Of the Baby Boomers and Gen X-ers, there was a significantly lesser change in purchasing habits. That does not mean that they were not worried about this virus, though. A simple explanation could be that they were more pragmatic.
Additionally, there have been interesting changes in how men and women use e-commerce. A slightly controversial study suggests that women worry more about this pathogen. But men are more likely to change their purchasing patterns.
In all fairness, there is no one-size-fits-all survey which will answer every query we have about how corona virus will affect e-commerce. There are too few respondents, and thus there is a paucity of data.
Which Products and Sectors Have Been Affected?
Some sectors have performed better than others. For the first time in a decade, consumer electronics faced a steep rise in prices. This inflation was totally unexpected. Sales of computers, television sets, smart speakers and devices and other white goods have increased by more than 50%.
It is but natural, in hindsight, that sales of these goods took off. Most people were working from home, which necessitated purchasing computers. Post-work entertainment meant that more TVs were required.
Grocery e-commerce touched hitherto unthinkable peaks. After March’s second week, groceries in brick-and-mortar stores started vanishing. People turned to online stores. One survey showed how groceries easily outsold almost every other perishable product.
Huge spikes in the sales of medical products, baby food, sanitising and cleaning chemicals, besides toys and games and health and fitness sectors were observed. These are also the sectors which will likely remain in the limelight for at least one more year.
These were sectors which were affected positively. Other niches faced gloomy situations. Gems and jewellery, luxury items, make-up products and auto and tools sectors took a beating. Record sales lows were set in travel and tourism-related products.
These sectors are unlikely to face sunny times very soon. Since major economies in Europe are contracting, contracting- Germany’s economy Germany’s economy contracted by 2.2% in May-demand for high-end and non-essential goods are expected to plunge even lower.
What Will the Future of E-Commerce Be?
That is the multi-million-dollar question. First, there is a huge chance that demand forces will outstrip supply lines once most countries lift their respective lockdowns. There is likely to be major chaos across most e-commerce platforms since people will clamour to purchase those items which they have been deprived of. However, e-commerce will have supply chain issues too.
The United States and China are currently locked in a war of words on how the virus originated. President Trump has been blaming China’s wet markets squarely. The White House has not issued any formal statement on this issue. China has retaliated, claiming that these rumours are malicious and unsubstantiated.

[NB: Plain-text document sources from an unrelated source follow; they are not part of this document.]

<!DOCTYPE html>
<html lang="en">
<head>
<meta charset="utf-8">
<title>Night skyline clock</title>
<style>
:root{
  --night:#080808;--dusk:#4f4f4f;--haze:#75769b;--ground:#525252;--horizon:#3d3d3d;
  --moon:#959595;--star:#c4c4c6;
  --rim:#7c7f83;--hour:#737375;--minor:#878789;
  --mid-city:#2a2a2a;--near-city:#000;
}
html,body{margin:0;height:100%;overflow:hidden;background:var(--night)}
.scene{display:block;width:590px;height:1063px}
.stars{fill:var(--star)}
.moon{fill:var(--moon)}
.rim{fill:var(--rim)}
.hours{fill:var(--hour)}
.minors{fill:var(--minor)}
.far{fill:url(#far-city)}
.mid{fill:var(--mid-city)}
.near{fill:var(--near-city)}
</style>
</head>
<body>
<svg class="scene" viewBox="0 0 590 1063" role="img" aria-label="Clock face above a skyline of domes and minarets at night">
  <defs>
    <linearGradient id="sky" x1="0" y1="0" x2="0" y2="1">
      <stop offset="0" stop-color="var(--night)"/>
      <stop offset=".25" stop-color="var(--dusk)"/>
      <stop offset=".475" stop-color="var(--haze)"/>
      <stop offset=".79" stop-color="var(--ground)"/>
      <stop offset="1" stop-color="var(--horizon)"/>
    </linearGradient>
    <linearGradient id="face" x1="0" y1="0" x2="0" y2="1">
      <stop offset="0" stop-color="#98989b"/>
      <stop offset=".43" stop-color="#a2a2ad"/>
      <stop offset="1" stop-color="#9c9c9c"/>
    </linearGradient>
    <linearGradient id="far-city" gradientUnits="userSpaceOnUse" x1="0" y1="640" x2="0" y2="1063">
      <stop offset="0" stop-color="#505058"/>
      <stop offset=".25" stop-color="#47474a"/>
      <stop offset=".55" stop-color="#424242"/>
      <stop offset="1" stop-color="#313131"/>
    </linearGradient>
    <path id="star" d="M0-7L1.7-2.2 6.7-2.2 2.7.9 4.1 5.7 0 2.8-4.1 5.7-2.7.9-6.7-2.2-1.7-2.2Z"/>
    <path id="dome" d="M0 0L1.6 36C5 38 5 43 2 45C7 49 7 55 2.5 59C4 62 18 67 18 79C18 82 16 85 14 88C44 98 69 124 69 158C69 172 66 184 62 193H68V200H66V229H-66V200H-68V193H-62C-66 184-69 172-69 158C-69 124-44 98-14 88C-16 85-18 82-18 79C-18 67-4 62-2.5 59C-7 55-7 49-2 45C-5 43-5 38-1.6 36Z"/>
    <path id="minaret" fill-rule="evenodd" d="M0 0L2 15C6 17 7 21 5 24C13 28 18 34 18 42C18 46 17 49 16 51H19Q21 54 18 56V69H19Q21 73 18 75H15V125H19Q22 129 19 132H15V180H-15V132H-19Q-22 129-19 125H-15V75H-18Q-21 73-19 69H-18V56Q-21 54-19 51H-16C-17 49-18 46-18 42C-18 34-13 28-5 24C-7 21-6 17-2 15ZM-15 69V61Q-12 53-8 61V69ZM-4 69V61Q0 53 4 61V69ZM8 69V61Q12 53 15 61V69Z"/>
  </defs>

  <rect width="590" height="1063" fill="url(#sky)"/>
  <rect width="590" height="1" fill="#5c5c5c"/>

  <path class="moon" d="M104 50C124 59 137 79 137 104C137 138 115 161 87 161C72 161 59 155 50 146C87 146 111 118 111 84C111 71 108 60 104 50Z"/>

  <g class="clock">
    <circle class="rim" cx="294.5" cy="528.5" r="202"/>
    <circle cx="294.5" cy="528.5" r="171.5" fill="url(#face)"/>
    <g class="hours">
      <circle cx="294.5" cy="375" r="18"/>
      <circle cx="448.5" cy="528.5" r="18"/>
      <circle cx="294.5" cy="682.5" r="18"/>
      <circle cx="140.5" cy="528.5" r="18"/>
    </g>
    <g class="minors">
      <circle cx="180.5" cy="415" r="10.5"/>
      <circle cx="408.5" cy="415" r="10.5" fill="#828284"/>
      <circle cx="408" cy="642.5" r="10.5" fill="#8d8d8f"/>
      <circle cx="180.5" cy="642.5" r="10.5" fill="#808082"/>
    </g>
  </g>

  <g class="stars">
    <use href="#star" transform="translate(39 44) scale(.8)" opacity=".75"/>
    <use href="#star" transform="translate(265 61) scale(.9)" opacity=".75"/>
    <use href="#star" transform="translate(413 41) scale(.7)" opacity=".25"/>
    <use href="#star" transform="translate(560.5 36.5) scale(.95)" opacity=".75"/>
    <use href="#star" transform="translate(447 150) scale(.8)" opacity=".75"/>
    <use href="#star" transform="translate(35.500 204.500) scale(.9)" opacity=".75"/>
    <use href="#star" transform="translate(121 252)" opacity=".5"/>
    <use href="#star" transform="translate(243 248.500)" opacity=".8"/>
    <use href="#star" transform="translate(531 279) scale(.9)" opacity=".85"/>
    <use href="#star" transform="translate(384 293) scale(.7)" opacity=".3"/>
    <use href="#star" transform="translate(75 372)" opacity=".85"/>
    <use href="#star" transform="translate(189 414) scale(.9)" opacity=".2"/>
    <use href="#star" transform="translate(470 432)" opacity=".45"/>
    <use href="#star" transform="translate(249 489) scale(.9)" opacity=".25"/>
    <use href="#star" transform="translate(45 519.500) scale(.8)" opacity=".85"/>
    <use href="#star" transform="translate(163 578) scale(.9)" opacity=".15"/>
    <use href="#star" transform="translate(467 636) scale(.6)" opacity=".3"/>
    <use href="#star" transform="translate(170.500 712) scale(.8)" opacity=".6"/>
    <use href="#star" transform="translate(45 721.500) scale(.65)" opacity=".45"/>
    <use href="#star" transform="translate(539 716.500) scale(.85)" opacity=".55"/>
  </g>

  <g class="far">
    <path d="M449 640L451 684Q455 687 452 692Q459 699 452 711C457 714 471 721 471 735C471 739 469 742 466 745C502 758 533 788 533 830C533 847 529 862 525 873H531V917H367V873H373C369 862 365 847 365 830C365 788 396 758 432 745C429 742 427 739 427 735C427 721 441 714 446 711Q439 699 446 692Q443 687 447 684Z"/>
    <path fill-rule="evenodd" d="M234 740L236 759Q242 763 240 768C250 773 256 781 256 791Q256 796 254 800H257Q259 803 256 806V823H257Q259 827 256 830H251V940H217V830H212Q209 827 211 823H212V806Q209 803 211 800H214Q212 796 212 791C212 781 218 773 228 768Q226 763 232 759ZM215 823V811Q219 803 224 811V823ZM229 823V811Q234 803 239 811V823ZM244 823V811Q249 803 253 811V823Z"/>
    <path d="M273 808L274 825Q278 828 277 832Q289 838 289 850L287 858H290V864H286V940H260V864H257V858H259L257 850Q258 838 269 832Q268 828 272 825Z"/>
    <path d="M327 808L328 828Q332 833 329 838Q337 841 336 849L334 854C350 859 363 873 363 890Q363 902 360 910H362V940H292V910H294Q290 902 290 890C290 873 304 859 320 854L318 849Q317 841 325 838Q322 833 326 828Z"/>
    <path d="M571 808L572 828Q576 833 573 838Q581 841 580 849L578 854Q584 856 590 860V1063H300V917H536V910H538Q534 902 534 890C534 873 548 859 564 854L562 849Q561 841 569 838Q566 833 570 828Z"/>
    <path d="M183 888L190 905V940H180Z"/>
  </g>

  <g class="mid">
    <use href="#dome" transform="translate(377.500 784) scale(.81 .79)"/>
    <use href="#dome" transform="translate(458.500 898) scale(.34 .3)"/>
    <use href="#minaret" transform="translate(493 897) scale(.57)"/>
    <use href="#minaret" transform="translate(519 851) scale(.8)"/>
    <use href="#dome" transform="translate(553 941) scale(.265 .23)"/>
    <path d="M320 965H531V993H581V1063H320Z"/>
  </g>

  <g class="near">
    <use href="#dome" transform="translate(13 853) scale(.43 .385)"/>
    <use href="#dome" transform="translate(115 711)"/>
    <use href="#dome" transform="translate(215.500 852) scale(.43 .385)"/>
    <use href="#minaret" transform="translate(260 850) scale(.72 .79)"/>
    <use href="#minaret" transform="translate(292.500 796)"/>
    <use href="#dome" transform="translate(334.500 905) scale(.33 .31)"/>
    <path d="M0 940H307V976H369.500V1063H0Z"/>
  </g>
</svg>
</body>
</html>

With this background, and given that China is by far the largest supplier to the global e-commerce ecosystem, it is not too difficult to acknowledge that supply chain management drills will have to be updated almost daily.
President John F. Kennedy had once commented on how ‘crisis’, which when inscribed in the Chinese language has two characters, could mean both ‘opportunity’ and ‘danger’.
Perhaps e-commerce giants could take a lesson or two from this aphorism. E-commerce models were fraying at the edges by end-2019. It was time to adopt more agile practices. It was also time to rethink global strategies, including the ‘buy-local-sell-local’ concept.
Perhaps this pandemic has unintentionally pushed these reforms on to the fast track.